The maximum penalties faced by DAVIS and SWANSON is twenty (20) years imprisonment and a $250,000.00 fine. BAKER, CLAY, FULTON and HARRISON additionally each face twenty (20) years incarceration and a $250,000.00 fine. SCOTT, WILKERSON and WILLIAMS each face ten (10) years imprisonment and WILLIAMS and WRIGHT also face ten (10) years imprisonment. As in all federal cases the actual sentences to be served by a defendant upon a conviction would be determined by a United States District Judge based on the United States Sentencing Guidelines.
This latest set of indictments of eleven defendants brings the total number of persons charged to date with fraudulent activities involving the Orleans Parish School Board to twenty-four.
Carl Coleman, former risk manager for the Orleans Parish School System, and Jeffrey Pollitt, a contractor from Texas, were charged on February 6, 2004, with Hobbs Act Conspiracy, as well as income tax violations. Both of those individuals pled guilty as charged and are currently awaiting sentencing. As noted earlier, Lillian Smith Haydel was charged on July 2, 2004 with Hobbs Act Conspiracy. She entered a guilty plea and is awaiting sentencing.
On July 2, 2004, eight individuals including Louis Serrano, Conchetta Carbo, Armtrice Cowart, Tremika Knight Henry, Rachelle Hunter, Monique Landry, Latasha Williams and Tamika Winesberry were charged with Hobbs Act Conspiracy. All defendants, except Conchetta Carbo and Tremika Knight Henry, have pled guilty as charged. Louis Serrano, age 29, was sentenced on December 14, 2004, by United States District Judge Jay Zainey to serve 24 months in a federal penitentiary. Monique Landry, age 28, Latasha Williams, age 31, and Tamika Winesberry, age 31, were all sentenced to three years probation including a special condition of six months of home detention with electronic monitoring and six months of community service. Serrano was ordered to pay restitution of $67,443.83, Landry $4,800.00, Williams $2,400.00 and Winesberry $3,000.00.

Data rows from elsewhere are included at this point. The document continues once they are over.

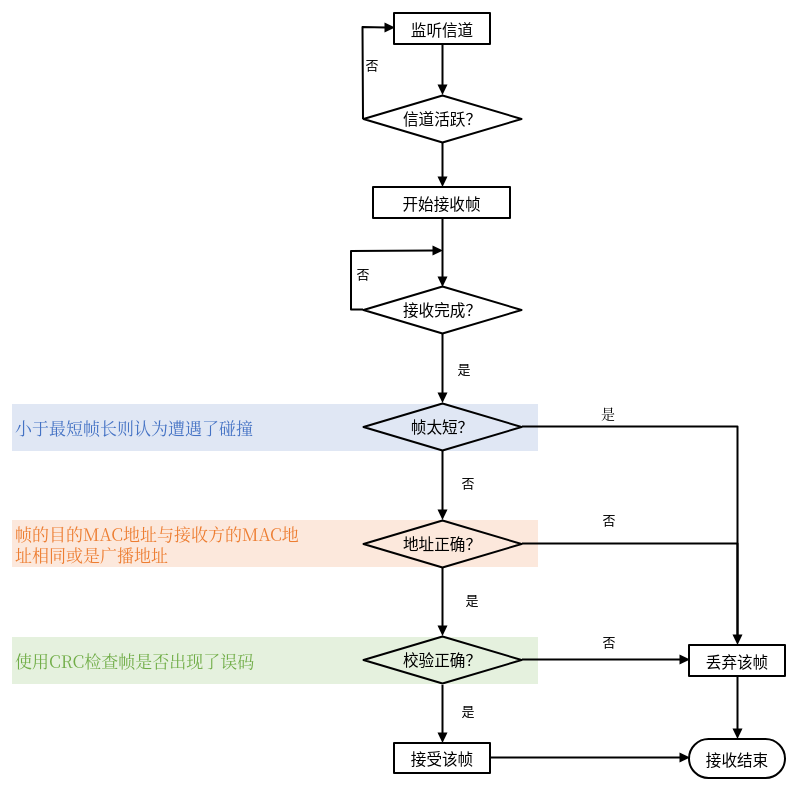
<!DOCTYPE html>
<html lang="zh-CN">
<head>
<meta charset="utf-8">
<title>帧接收流程</title>
<style>
:root {
  --paper: #ffffff;
  --ink: #000000;
  --blue: #4472c4;
  --blue-band: #e0e7f4;
  --orange: #ed7d31;
  --orange-band: #fce8dc;
  --green: #70ad47;
  --green-band: #e5f1de;
}
* { box-sizing: border-box; }
html, body { margin: 0; overflow: hidden; background: var(--paper); }
.flowchart {
  position: relative;
  width: 798px;
  height: 790px;
  overflow: hidden;
  background: var(--paper);
  color: var(--ink);
  font-family: "Noto Sans CJK SC", "Noto Sans CJK JP", sans-serif;
}
.note {
  position: absolute;
  left: 12px;
  width: 526px;
  height: 47px;
  padding-left: 3px;
  display: flex;
  align-items: center;
  font: 400 17px/21px "Noto Serif CJK SC", "Noto Serif CJK JP", serif;
  white-space: nowrap;
}
.note p { margin: 0; }
.note-length { top: 404px; color: var(--blue); background: var(--blue-band); }
.note-address { top: 520px; color: var(--orange); background: var(--orange-band); }
.note-check { top: 637px; color: var(--green); background: var(--green-band); }
.lines { position: absolute; left: 0; top: 0; }
.lines .stroke { fill: none; stroke: var(--ink); stroke-width: 2; stroke-linejoin: round; }
.lines .head { fill: var(--ink); }
.node {
  position: absolute;
  display: flex;
  align-items: center;
  justify-content: center;
  font-size: 15.6px;
  line-height: 20px;
  white-space: nowrap;
}
.step { height: 32px; border: 2px solid var(--ink); border-radius: 1px; background: var(--paper); }
.decision { left: 362px; width: 160px; height: 48px; }
.end { left: 688px; top: 738px; width: 98px; height: 41px; border: 2px solid var(--ink); border-radius: 21px; background: var(--paper); }
.listen { left: 393px; top: 12px; width: 98px; height: 33px; }
.start { left: 372px; top: 186px; width: 139px; height: 33px; }
.accept { left: 393px; top: 742px; width: 98px; }
.discard { left: 688px; top: 644px; width: 98px; height: 33px; }
.answer {
  position: absolute;
  width: 20px;
  margin: -10px 0 0 -10px;
  font-size: 13px;
  line-height: 20px;
  text-align: center;
}
.answer.serif { font-family: "Noto Serif CJK SC", "Noto Serif CJK JP", serif; font-size: 14px; }
</style>
</head>
<body>
<main class="flowchart">
  <aside class="note note-length"><p>小于最短帧长则认为遭遇了碰撞</p></aside>
  <aside class="note note-address"><p>帧的目的MAC地址与接收方的MAC地<br>址相同或是广播地址</p></aside>
  <aside class="note note-check"><p>使用CRC检查帧是否出现了误码</p></aside>

  <svg class="lines" width="798" height="790" viewBox="0 0 798 790" aria-hidden="true">
    <defs>
      <polygon id="diamond" class="stroke" points="-79,0 0,-23.5 79,0 0,23.5"/>
      <polygon id="down" class="head" points="0,0 -5,-10.5 5,-10.5"/>
      <polygon id="right" class="head" points="0,0 -10.5,-5 -10.5,5"/>
    </defs>
    <g class="decisions">
      <use href="#diamond" x="442.5" y="119"/>
      <use href="#diamond" x="442.5" y="310"/>
      <use href="#diamond" x="442.5" y="427"/>
      <use href="#diamond" x="442.5" y="544"/>
      <use href="#diamond" x="442.5" y="660"/>
    </g>
    <g class="connectors stroke">
      <path d="M442.5 43V86M442.5 142V178M442.5 217V278M442.5 333V394M442.5 450V511M442.5 567V627M442.5 685V734"/>
      <path d="M363 119L362.5 27L386 27.5"/>
      <path d="M363 309.500H351V251L434 250.500"/>
      <path d="M522 426.500H737.5V636"/>
      <path d="M522 543.500H737.5V636"/>
      <path d="M522 659.500H681M737.5 675V730M490 757.500H681"/>
    </g>
    <g class="arrowheads">
      <use href="#down" x="442.500" y="95"/>
      <use href="#down" x="442.500" y="187"/>
      <use href="#down" x="442.500" y="287"/>
      <use href="#down" x="442.500" y="403"/>
      <use href="#down" x="442.500" y="520"/>
      <use href="#down" x="442.500" y="636"/>
      <use href="#down" x="442.500" y="743"/>
      <use href="#down" x="737.500" y="645"/>
      <use href="#down" x="737.500" y="739"/>
      <use href="#right" x="395" y="27.500"/>
      <use href="#right" x="443" y="250.500"/>
      <use href="#right" x="690" y="659.500"/>
      <use href="#right" x="690" y="757.500"/>
    </g>
  </svg>

  <div class="node step listen">监听信道</div>
  <div class="node decision" style="top:94px">信道活跃？</div>
  <div class="node step start">开始接收帧</div>
  <div class="node decision" style="top:285px">接收完成？</div>
  <div class="node decision" style="top:402px">帧太短？</div>
  <div class="node decision" style="top:519px">地址正确？</div>
  <div class="node decision" style="top:635px">校验正确？</div>
  <div class="node step accept">接受该帧</div>
  <div class="node step discard">丢弃该帧</div>
  <div class="node end">接收结束</div>

  <span class="answer" style="left:372px;top:65px">否</span>
  <span class="answer" style="left:363px;top:274px">否</span>
  <span class="answer" style="left:464px;top:369px">是</span>
  <span class="answer serif" style="left:608px;top:413px">是</span>
  <span class="answer" style="left:468px;top:483px">否</span>
  <span class="answer" style="left:609px;top:520px">否</span>
  <span class="answer" style="left:472px;top:600px">是</span>
  <span class="answer" style="left:609px;top:642px">否</span>
  <span class="answer" style="left:468px;top:711px">是</span>
</main>
</body>
</html>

U. S. District Judge Jay Zainey told Serrano in open court, "You are a thief from the children of the city."
Terri Smith Morant, age 37, of New Orleans, was charged by a Bill of Information filed on July 2, 2004 with stealing nearly a quarter of a million dollars from the school system. She pled guilty as charged on December 8, 2004 and is awaiting sentencing.

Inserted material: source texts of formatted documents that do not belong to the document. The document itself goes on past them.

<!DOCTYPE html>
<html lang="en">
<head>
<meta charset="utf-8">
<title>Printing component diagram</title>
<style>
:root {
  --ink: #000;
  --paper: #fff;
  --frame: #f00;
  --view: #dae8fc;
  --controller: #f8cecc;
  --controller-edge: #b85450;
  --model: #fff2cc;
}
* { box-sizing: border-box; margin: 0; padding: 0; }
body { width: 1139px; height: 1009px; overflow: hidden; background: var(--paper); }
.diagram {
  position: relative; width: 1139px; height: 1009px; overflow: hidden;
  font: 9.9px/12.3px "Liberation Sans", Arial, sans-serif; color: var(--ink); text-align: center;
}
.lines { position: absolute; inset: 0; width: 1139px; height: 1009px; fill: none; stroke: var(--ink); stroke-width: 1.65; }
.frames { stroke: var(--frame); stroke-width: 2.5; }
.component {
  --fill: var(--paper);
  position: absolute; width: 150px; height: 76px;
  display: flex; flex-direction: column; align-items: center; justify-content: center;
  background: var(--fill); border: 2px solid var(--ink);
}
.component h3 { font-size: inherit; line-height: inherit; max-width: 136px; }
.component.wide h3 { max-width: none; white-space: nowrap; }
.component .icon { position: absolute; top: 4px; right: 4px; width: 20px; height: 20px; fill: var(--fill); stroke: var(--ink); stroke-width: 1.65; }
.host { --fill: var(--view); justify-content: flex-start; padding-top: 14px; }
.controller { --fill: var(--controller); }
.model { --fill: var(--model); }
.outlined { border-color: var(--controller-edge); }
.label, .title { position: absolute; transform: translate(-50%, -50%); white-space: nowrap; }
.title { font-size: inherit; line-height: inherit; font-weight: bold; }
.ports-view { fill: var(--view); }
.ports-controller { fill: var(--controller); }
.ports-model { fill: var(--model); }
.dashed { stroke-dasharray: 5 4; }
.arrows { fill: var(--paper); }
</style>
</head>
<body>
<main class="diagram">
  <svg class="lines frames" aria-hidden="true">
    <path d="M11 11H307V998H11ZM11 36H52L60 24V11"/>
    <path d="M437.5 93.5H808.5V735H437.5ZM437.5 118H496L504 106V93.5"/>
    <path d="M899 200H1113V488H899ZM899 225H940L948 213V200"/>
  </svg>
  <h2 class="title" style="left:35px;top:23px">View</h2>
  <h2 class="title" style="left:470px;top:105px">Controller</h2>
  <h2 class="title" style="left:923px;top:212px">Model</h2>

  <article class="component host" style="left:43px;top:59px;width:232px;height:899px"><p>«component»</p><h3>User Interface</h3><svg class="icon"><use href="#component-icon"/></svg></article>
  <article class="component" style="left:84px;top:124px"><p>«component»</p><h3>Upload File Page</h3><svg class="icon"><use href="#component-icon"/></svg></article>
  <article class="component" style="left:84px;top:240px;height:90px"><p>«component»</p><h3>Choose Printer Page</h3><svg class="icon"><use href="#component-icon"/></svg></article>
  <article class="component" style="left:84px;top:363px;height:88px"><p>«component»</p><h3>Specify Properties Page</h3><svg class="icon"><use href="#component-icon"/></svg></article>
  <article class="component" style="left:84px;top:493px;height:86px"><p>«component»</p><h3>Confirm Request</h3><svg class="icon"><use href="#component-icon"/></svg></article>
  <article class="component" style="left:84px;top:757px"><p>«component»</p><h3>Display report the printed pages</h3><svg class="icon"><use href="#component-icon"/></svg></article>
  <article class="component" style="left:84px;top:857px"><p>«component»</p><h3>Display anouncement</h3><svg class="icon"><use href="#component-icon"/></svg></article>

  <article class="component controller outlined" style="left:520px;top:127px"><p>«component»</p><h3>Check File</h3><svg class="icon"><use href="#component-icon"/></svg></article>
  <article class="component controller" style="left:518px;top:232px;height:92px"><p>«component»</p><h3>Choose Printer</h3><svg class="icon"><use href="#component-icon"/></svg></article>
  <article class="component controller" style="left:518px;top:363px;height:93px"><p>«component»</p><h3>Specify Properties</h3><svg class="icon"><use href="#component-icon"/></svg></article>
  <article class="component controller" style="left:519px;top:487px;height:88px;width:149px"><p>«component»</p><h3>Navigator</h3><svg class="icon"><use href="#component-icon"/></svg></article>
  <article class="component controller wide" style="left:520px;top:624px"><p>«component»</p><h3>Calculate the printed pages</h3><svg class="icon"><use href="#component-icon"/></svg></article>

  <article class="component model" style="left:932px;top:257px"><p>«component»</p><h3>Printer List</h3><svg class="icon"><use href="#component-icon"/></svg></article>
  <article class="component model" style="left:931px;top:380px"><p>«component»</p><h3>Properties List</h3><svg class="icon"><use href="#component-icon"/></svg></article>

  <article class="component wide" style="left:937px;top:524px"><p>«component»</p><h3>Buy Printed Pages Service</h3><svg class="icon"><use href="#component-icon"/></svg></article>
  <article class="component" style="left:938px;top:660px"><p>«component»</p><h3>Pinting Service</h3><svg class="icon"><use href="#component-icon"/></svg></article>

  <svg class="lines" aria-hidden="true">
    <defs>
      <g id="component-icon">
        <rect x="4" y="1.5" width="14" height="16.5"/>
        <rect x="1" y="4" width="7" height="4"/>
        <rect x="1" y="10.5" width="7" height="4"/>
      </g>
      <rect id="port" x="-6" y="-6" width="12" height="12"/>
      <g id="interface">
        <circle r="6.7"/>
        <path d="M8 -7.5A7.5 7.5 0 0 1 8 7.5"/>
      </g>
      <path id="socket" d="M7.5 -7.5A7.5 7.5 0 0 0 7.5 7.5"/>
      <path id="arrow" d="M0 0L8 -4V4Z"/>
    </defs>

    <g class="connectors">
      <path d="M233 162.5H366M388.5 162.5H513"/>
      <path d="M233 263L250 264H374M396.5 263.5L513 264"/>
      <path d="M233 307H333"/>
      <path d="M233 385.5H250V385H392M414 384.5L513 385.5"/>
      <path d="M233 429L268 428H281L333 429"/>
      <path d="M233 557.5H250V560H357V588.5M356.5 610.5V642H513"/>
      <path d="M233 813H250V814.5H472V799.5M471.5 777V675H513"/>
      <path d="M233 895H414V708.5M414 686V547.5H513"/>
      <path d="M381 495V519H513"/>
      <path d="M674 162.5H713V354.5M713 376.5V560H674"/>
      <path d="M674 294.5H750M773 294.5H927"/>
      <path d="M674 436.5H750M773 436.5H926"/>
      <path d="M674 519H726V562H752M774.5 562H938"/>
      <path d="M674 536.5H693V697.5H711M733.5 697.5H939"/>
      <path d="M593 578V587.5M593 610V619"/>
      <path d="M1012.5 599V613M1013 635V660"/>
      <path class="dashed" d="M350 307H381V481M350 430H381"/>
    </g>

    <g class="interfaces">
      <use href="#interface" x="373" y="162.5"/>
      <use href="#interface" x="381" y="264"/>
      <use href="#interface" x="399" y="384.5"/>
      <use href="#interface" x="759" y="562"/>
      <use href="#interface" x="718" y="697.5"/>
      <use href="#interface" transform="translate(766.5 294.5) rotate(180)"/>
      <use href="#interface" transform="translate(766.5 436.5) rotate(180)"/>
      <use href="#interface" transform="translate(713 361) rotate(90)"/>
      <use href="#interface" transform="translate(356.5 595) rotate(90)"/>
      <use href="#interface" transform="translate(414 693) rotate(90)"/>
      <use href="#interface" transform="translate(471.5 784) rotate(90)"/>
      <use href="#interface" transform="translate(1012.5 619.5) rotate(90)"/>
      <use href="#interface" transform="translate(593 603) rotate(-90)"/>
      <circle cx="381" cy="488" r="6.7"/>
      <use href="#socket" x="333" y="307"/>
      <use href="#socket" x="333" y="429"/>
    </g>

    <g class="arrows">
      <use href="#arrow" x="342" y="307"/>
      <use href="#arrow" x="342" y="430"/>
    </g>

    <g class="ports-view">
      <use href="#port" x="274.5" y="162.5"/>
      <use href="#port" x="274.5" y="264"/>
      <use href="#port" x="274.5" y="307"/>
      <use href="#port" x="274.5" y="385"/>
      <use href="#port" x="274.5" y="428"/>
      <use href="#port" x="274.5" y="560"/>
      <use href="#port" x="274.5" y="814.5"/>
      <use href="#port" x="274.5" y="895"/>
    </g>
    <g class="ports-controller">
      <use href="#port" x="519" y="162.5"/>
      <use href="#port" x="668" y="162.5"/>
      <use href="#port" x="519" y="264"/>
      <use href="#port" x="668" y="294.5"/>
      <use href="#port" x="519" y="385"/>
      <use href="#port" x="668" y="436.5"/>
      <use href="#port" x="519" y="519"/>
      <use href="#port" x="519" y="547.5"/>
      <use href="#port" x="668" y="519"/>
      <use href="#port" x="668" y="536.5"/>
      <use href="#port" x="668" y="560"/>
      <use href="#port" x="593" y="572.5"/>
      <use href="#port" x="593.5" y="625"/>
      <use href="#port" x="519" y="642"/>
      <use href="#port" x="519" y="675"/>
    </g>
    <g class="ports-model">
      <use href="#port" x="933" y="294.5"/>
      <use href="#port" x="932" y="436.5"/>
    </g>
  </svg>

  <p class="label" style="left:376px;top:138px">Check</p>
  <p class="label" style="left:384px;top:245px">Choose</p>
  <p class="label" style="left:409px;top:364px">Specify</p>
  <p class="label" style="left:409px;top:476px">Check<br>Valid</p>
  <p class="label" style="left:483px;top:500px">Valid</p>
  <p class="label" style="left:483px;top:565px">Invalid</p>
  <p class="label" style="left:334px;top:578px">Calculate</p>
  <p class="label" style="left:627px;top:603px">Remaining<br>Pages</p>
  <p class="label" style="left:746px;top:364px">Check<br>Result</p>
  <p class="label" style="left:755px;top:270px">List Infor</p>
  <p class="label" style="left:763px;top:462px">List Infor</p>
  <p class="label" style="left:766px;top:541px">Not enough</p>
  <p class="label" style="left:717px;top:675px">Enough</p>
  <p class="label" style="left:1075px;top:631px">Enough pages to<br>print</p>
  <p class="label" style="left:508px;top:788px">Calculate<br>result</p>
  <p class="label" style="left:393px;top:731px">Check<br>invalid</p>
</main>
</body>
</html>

Tanya Price was charged with insurance and mail fraud and on March 31, 2004, pled guilty as charged and is currently awaiting sentencing, which is set for March 20, 2005.

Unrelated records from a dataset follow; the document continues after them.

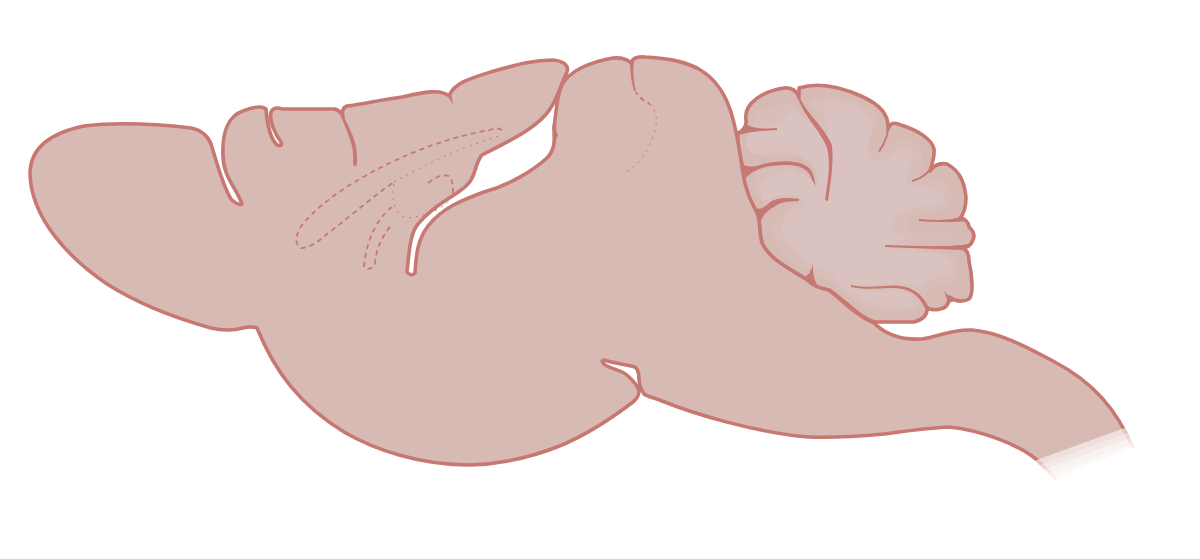
<!DOCTYPE html>
<html lang="en">
<head>
<meta charset="utf-8">
<title>Brain, side section</title>
<style>
:root{--paper:#fff;--tissue:#d7bab4;--outline:#c87872;--matter:#dac2c0;--halo:#d8beb9}
html,body{margin:0;width:1200px;height:559px;overflow:hidden;background:var(--paper)}
svg{display:block}
.tissue{fill:var(--tissue)}
.outline{fill:none;stroke:var(--outline);stroke-width:3.6;stroke-linecap:round;stroke-linejoin:round}
.space{fill:var(--paper);stroke:var(--outline);stroke-width:3.4;stroke-linejoin:round}
.halo{fill:var(--halo)}
.matter{fill:var(--matter)}
.dash{fill:none;stroke:var(--outline);stroke-width:1.8;stroke-dasharray:5 4}
.faint{stroke-width:1;stroke-dasharray:2 5}
.fold{fill:var(--outline)}
.fade{fill:var(--paper)}
</style>
</head>
<body>
<svg width="1200" height="559" viewBox="0 0 1200 559" role="img" aria-label="Side section of a rodent brain">
<defs>
<path id="brain" d="M1055 478L1037 460C1018 444 980 430 949 427C925 428 900 432 884 434C850 437 815 438 797 436C750 430 700 416 662 401C655 398 648 397 644 394Q639 386 639 379Q639 370 635 367C625 364 612 363 604 360Q600 361 605 365C614 370 622 370 628 376Q637 384 639 391Q639 397 633 402C612 418 590 433 562 445C535 456 505 464 470 465C420 465 375 450 344 432C300 405 275 372 257 328Q251 326 243 328Q228 332 211 328C175 318 140 305 107 284C70 259 30 218 30 172C31 148 50 133 84 126C118 122 156 124 191 128Q206 131 211 144C217 163 222 184 231 199Q238 206 242 204C236 187 223 177 223 155C222 133 228 116 243 111Q261 104 266 109C267 122 269 137 277 145Q283 147 281 142C275 134 269 121 271 112Q274 106 282 109H335Q342 112 343 117Q341 108 347 106C363 104 380 100 402 97C420 93 440 88 449 96C454 82 475 77 494 71C512 66 530 60 553 60Q570 62 567 72C561 83 559 96 550 109C538 128 507 142 482 155C473 165 478 179 461 190C446 201 430 209 418 224C410 233 409 253 407 272Q411 277 415 273C416 254 418 239 428 226C443 207 463 200 484 192C509 185 533 171 548 157C558 145 553 132 555 119C557 106 557 95 562 85C569 71 590 62 613 58Q625 57 631 63Q633 56 645 57C664 58 680 60 697 68C727 84 734 117 739 148C743 170 743 187 754 207C762 219 758 229 762 243C770 260 790 269 806 279Q815 288 829 290C842 300 855 315 874 323C887 336 904 340 922 339C939 337 950 329 972 330C998 332 1025 346 1053 361C1095 383 1116 410 1133 447"/>
<path id="cerebellum" d="M738 133Q747 129 746 120C743 103 764 91 784 88Q795 87 799 97V88C818 82 841 87 861 96C881 105 889 115 888 129Q891 120 901 125C917 130 932 139 934 149C935 158 932 163 930 171Q936 162 947 164C958 170 964 179 966 197Q966 212 960 218Q968 219 969 227Q977 234 972 242Q970 247 962 248Q969 250 969 261C972 275 974 294 969 299Q959 304 949 297Q949 308 940 309Q934 311 927 308Q928 318 914 322H875C858 317 846 301 829 290Q815 288 806 279C790 269 770 260 762 243C758 229 762 219 754 207C743 190 742 172 742 164Q737 145 738 133Z"/>
</defs>

<g id="cerebellar-lobes">
<use href="#cerebellum" class="tissue"/>
<path class="halo" d="M750 128C760 104 781 101 796 105Q812 119 818 130C825 117 805 107 812 100C834 91 862 102 874 114C880 126 867 139 870 151C884 158 893 134 906 137C925 147 926 157 918 174C922 182 939 174 947 184C957 200 949 211 930 212C912 213 902 220 910 229C924 235 951 228 956 237Q940 242 910 242C915 251 946 249 958 258C963 278 949 286 935 284C930 293 919 297 924 305Q911 313 890 311C866 310 850 300 835 285L812 271C794 268 774 250 773 231C774 216 790 207 803 201C784 194 775 207 765 204C752 192 750 176 762 170C782 162 795 165 811 180L817 171C802 150 780 155 767 158C748 157 744 140 750 128Z"/>
<path class="matter" d="M752 131C765 127 783 126 792 109Q808 118 824 142C835 130 820 115 824 103C846 97 866 109 872 122C874 135 860 149 872 160C888 166 898 145 911 149C918 161 902 173 907 182C918 192 939 183 944 196C942 209 915 202 895 216C888 226 891 234 907 237L890 246C902 257 942 246 954 263C955 278 932 274 922 286C913 290 912 280 890 283L852 286Q872 295 892 290C908 288 914 300 918 306C890 311 858 304 842 287C832 275 823 263 813 268C802 254 787 248 782 232C781 217 793 207 806 206C804 192 784 192 764 201C752 183 770 172 792 170Q807 174 817 185C820 164 806 155 791 153C776 151 763 157 751 152C742 147 746 136 752 131Z"/>
<g class="fold">
<path d="M798 91C802 111 823 124 832 145C834 166 830 185 828 201L825 200C828 181 831 163 827 148C821 130 802 116 796 92Z"/>
<path d="M742 164Q750 169 763 164C785 159 808 160 813 174L816 186L812 180C808 164 789 164 772 166Q754 168 746 178Z"/>
<path d="M756 208Q761 211 769 203Q777 196 799 199V201Q780 201 774 207Q764 212 761 221Z"/>
<path d="M745 123Q751 130 777 128V130Q751 131 738 135Z"/>
<path d="M890 122Q889 139 880 152L878 151Q886 140 887 129Z"/>
<path d="M932 165Q931 176 912 182V180Q925 176 929 169Z"/>
<path d="M962 215Q955 222 919 219V221Q950 223 967 221Z"/>
<path d="M971 243Q960 248 885 245V247L962 250Z"/>
<path d="M851 285Q863 288 885 286C910 283 922 293 929 308H925C918 293 907 287 889 288Q864 290 851 287Z"/>
<path d="M944 290Q949 299 958 300L948 303Z"/>
<path d="M813 263Q812 276 817 285L804 277Q811 275 813 263Z"/>
</g>
<use href="#cerebellum" class="outline"/>
</g>

<g id="brain-body">
<use href="#brain" class="tissue"/>
<use href="#brain" class="outline"/>
<path class="fold" d="M342 109C344 124 359 136 357 164Q355 169 353 164C355 144 347 134 340 113Z"/>
<path class="fold" d="M630 60L634 61Q632 76 636 91H634Q630 78 630 60Z"/>
<path class="fold" d="M447 94L453 105L451 92Z"/>
<path class="fold" d="M552 124L558 135L553 146Z"/>
</g>

<g id="inner-structures">
<path class="dash" d="M502 130Q497 127 490 130C453 136 405 153 367 175C337 191 313 211 302 225Q291 242 301 248Q313 247 323 237C345 221 368 200 394 182"/>
<path class="dash faint" d="M394 182C426 164 459 148 502 135"/>
<path class="dash" d="M392 207C376 219 366 242 364 267Q369 272 375 264C376 248 382 237 392 224"/>
<path class="dash faint" d="M394 184C391 201 395 214 406 218Q424 217 438 208"/>
<path class="dash" d="M428 183Q440 173 449 176Q455 184 452 196"/>
<path class="dash faint" d="M452 196Q447 206 430 213"/>
<path class="dash" stroke-dashoffset="2" d="M636 92Q641 100 650 104" />
<path class="dash faint" d="M650 104C661 116 656 132 648 148C641 162 632 168 623 174"/>
</g>

<g id="spinal-cord-fade" class="fade">
<path opacity=".55" d="M1034 461L1130 426L1150 452L1052 490Z"/>
<path opacity=".3" d="M1038 466L1132 431L1150 452L1052 490Z"/>
<path opacity=".35" d="M1042 470L1136 436L1150 452L1052 490Z"/>
<path opacity=".4" d="M1047 474L1140 441L1150 452L1052 490Z"/>
</g>
</svg>
</body>
</html>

Mr. Letten also reiterated that the indictments are a charge and that the guilt of the defendants must be proven beyond a reasonable doubt.
These cases are being prosecuted by Assistant U.S. Attorneys Carter K. D. Guice, Jr. and G. Dall Kammer, who will continue conducting this important corruption investigation